> **Instructions for the task**
How many lines in the records below contain the word "index"? Give only the number.

> **Data shown**
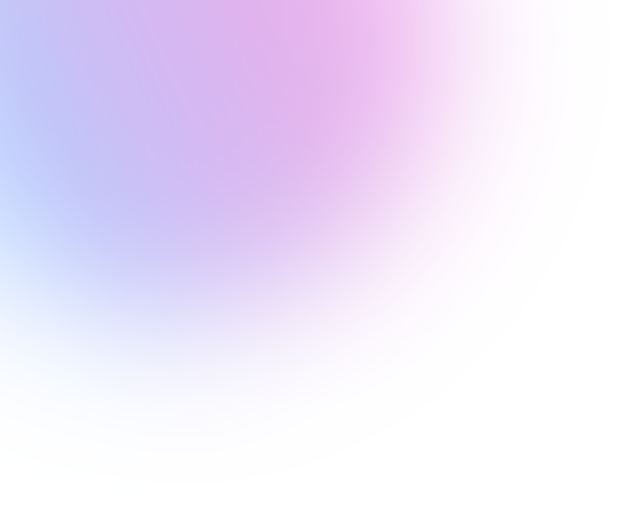
This background is drawn by a WebGL 1 fragment shader. Its source:

```glsl
precision highp float;
// A large, softly blurred disc glowing from the upper left of a white page.
// A slanted colour ramp runs from sky blue through violet to pink inside it,
// and a Gaussian-like falloff fades its rim into white.

uniform vec2 u_resolution;

// Smooth approximation of the Gaussian tail: 1 deep inside, 0 far outside.
float gaussianEdge(float z) {
  return 1.0 / (1.0 + exp(1.5976 * z + 0.0706 * z * z * z));
}

// Blue to pink, with t measured along the slanted axis.
vec3 glowColour(float t) {
  vec3 sky = vec3(0.74, 0.83, 1.0);
  vec3 periwinkle = vec3(0.757, 0.768, 0.975);
  vec3 lilac = vec3(0.825, 0.727, 0.95);
  vec3 orchid = vec3(0.88, 0.70, 0.93);
  vec3 pink = vec3(0.92, 0.69, 0.93);
  vec3 colour = mix(sky, periwinkle, clamp((t + 0.204) / 0.204, 0.0, 1.0));
  colour = mix(colour, lilac, clamp(t / 0.236, 0.0, 1.0));
  colour = mix(colour, orchid, clamp((t - 0.236) / 0.236, 0.0, 1.0));
  return mix(colour, pink, clamp((t - 0.472) / 0.236, 0.0, 1.0));
}

void main() {
  // Canvas heights, origin at the lower left.
  vec2 p = gl_FragCoord.xy / u_resolution.y;

  // Blurred disc coverage.
  float rimDistance = length(p - vec2(0.299, 0.921)) - 0.519;
  float coverage = gaussianEdge(rimDistance / 0.134);

  // Colour ramp, rising to the right and upwards.
  float along = dot(p - vec2(0.0, 1.0), vec2(1.0, 0.45));
  gl_FragColor = vec4(mix(vec3(1.0), glowColour(along), coverage), 1.0);
}
```
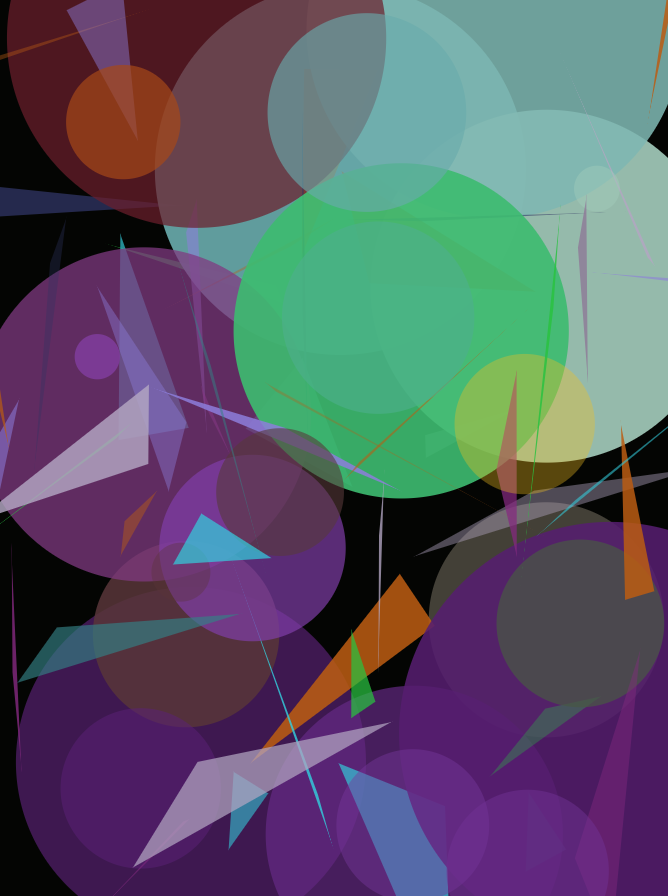
Reproduce this background procedurally as a WebGL 2 fragment shader.

```glsl
#version 300 es
precision highp float;
// Translucent discs and slender shards layered over a near-black ground.

uniform vec2 u_resolution;
out vec4 fragColor;

// Lengths are fractions of the canvas height.
const uint SEED = 23u;
const int DISCS_PER_LAYER = 12;
const int SHARDS_PER_DISC = 2;
const ivec2 GRID = ivec2(3, 4);
const vec2 LARGE_RADIUS = vec2(0.16, 0.25);
const vec2 SMALL_RADIUS = vec2(0.025, 0.115);
const vec2 LARGE_ALPHA = vec2(0.60, 0.92);
const vec2 SMALL_ALPHA = vec2(0.35, 0.95);
const vec2 SHARD_LENGTH = vec2(0.08, 0.34);
const vec2 SHARD_WIDTH = vec2(0.003, 0.11);
const vec2 SHARD_ALPHA = vec2(0.30, 0.90);
const float GAP_ROW_SCALE = 0.55;   // keeps a dark band across the middle
const float LARGE_STRAY = 0.12;     // chance of a colour from another region
const float SMALL_STRAY = 0.50;

const vec3 GROUND = vec3(0.015, 0.020, 0.012);
const vec3 VIOLET = vec3(0.50, 0.24, 0.66);
const vec3 INDIGO = vec3(0.33, 0.11, 0.43);
const vec3 PLUM = vec3(0.50, 0.22, 0.46);
const vec3 TEAL = vec3(0.36, 0.64, 0.66);
const vec3 MINT = vec3(0.69, 0.83, 0.75);
const vec3 GREEN = vec3(0.23, 0.74, 0.42);
const vec3 RUST = vec3(0.66, 0.29, 0.09);
const vec3 MAROON = vec3(0.40, 0.10, 0.18);
const vec3 MOSS = vec3(0.28, 0.34, 0.27);
const vec3 GOLD = vec3(0.95, 0.75, 0.12);

const int STRAY_COUNT = 8;
const vec3 STRAYS[STRAY_COUNT] = vec3[](
  VIOLET, TEAL, GREEN, MOSS, INDIGO, GOLD, MAROON, GREEN);

const int SHARD_COUNT = 8;
const vec3 SHARDS[SHARD_COUNT] = vec3[](
  vec3(0.55, 0.49, 0.86), vec3(0.20, 0.80, 0.86),
  vec3(0.16, 0.76, 0.25), vec3(0.73, 0.36, 0.07),
  vec3(0.20, 0.50, 0.52), vec3(0.70, 0.65, 0.76),
  vec3(0.52, 0.16, 0.50), vec3(0.18, 0.20, 0.38));

// Four random values in 0..1 from an integer key (PCG).
vec4 rand4(int index, uint stream) {
  uvec4 v = uvec4(uint(index), stream, SEED, 7u) * 1664525u + 1013904223u;
  for (int pass = 0; pass < 2; pass++) {
    v += v.yzxy * v.wxyz;
    v ^= v >> 16u;
  }
  return vec4(v >> 8u) / 16777216.0;
}

float range(vec2 limits, float t) { return mix(limits.x, limits.y, t); }

// Region colours: violet below, moss in the gap, warm upper left, cool right.
vec3 regionColour(vec2 uv, float t) {
  if (uv.y < 0.28) return mix(INDIGO, VIOLET, t);
  if (uv.y < 0.50) return mix(MOSS, MAROON, t * 0.6);
  if (uv.x < 0.36) return uv.y < 0.74 ? mix(PLUM, VIOLET, t) : mix(MAROON, RUST, t);
  if (uv.x < 0.66 && uv.y < 0.76) return mix(GREEN, TEAL, t * 0.7);
  return mix(TEAL, MINT, t);
}

vec3 discColour(vec2 uv, vec4 r, float strayChance) {
  vec3 stray = STRAYS[int(r.y * float(STRAY_COUNT))];
  return r.x < strayChance ? stray : regionColour(uv, r.z);
}

// Signed distance to the line a-b, negative on its left.
float edgeDistance(vec2 p, vec2 a, vec2 b) {
  vec2 e = b - a;
  return dot(p - a, vec2(e.y, -e.x)) / length(e);
}

float shardDistance(vec2 p, vec2 centre, vec4 r) {
  float lean = 2.0 * r.x - 1.0;
  float angle = 1.5708 + 1.6 * lean * abs(lean);   // mostly upright
  vec2 dir = vec2(cos(angle), sin(angle)) * (r.y < 0.5 ? -1.0 : 1.0);
  float len = range(SHARD_LENGTH, r.z);
  float width = range(SHARD_WIDTH, r.w * r.w * r.w);
  vec2 a = centre - 0.5 * len * dir;
  vec2 b = a + len * dir;
  vec2 c = a + len * fract(r.y * 2.0) * dir + width * vec2(-dir.y, dir.x);
  return max(edgeDistance(p, a, b), max(edgeDistance(p, b, c), edgeDistance(p, c, a)));
}

void main() {
  vec2 p = gl_FragCoord.xy / u_resolution.y;
  vec2 canvas = vec2(u_resolution.x / u_resolution.y, 1.0);
  vec3 colour = GROUND;

  for (int i = 0; i < 2 * DISCS_PER_LAYER; i++) {
    // Disc: one per grid cell, visited in shuffled order; large layer first.
    bool large = i < DISCS_PER_LAYER;
    int k = (i * 5) % DISCS_PER_LAYER;
    ivec2 cell = ivec2(k % GRID.x, k / GRID.x);
    vec4 shape = rand4(i, 1u);
    vec2 uv = (vec2(cell) + mix(vec2(0.1), vec2(0.9), shape.xy)) / vec2(GRID);
    float radius = range(large ? LARGE_RADIUS : SMALL_RADIUS, shape.z);
    if (large && cell.y == 1) radius *= GAP_ROW_SCALE;
    float alpha = range(large ? LARGE_ALPHA : SMALL_ALPHA, shape.w);
    vec3 tint = discColour(uv, rand4(i, 2u), large ? LARGE_STRAY : SMALL_STRAY);
    float d = length(p - uv * canvas) - radius;
    colour = mix(colour, tint, alpha * clamp(0.5 - d * u_resolution.y, 0.0, 1.0));

    // Shards laid over each disc in turn.
    for (int j = 0; j < SHARDS_PER_DISC; j++) {
      int id = i * SHARDS_PER_DISC + j;
      vec4 place = rand4(id, 3u);
      float s = shardDistance(p, place.xy * canvas, rand4(id, 4u));
      vec3 shardTint = SHARDS[int(place.z * float(SHARD_COUNT))];
      float cover = clamp(0.5 - s * u_resolution.y, 0.0, 1.0);
      colour = mix(colour, shardTint, range(SHARD_ALPHA, place.w) * cover);
    }
  }
  fragColor = vec4(colour, 1.0);
}
```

> **Exercise result**
2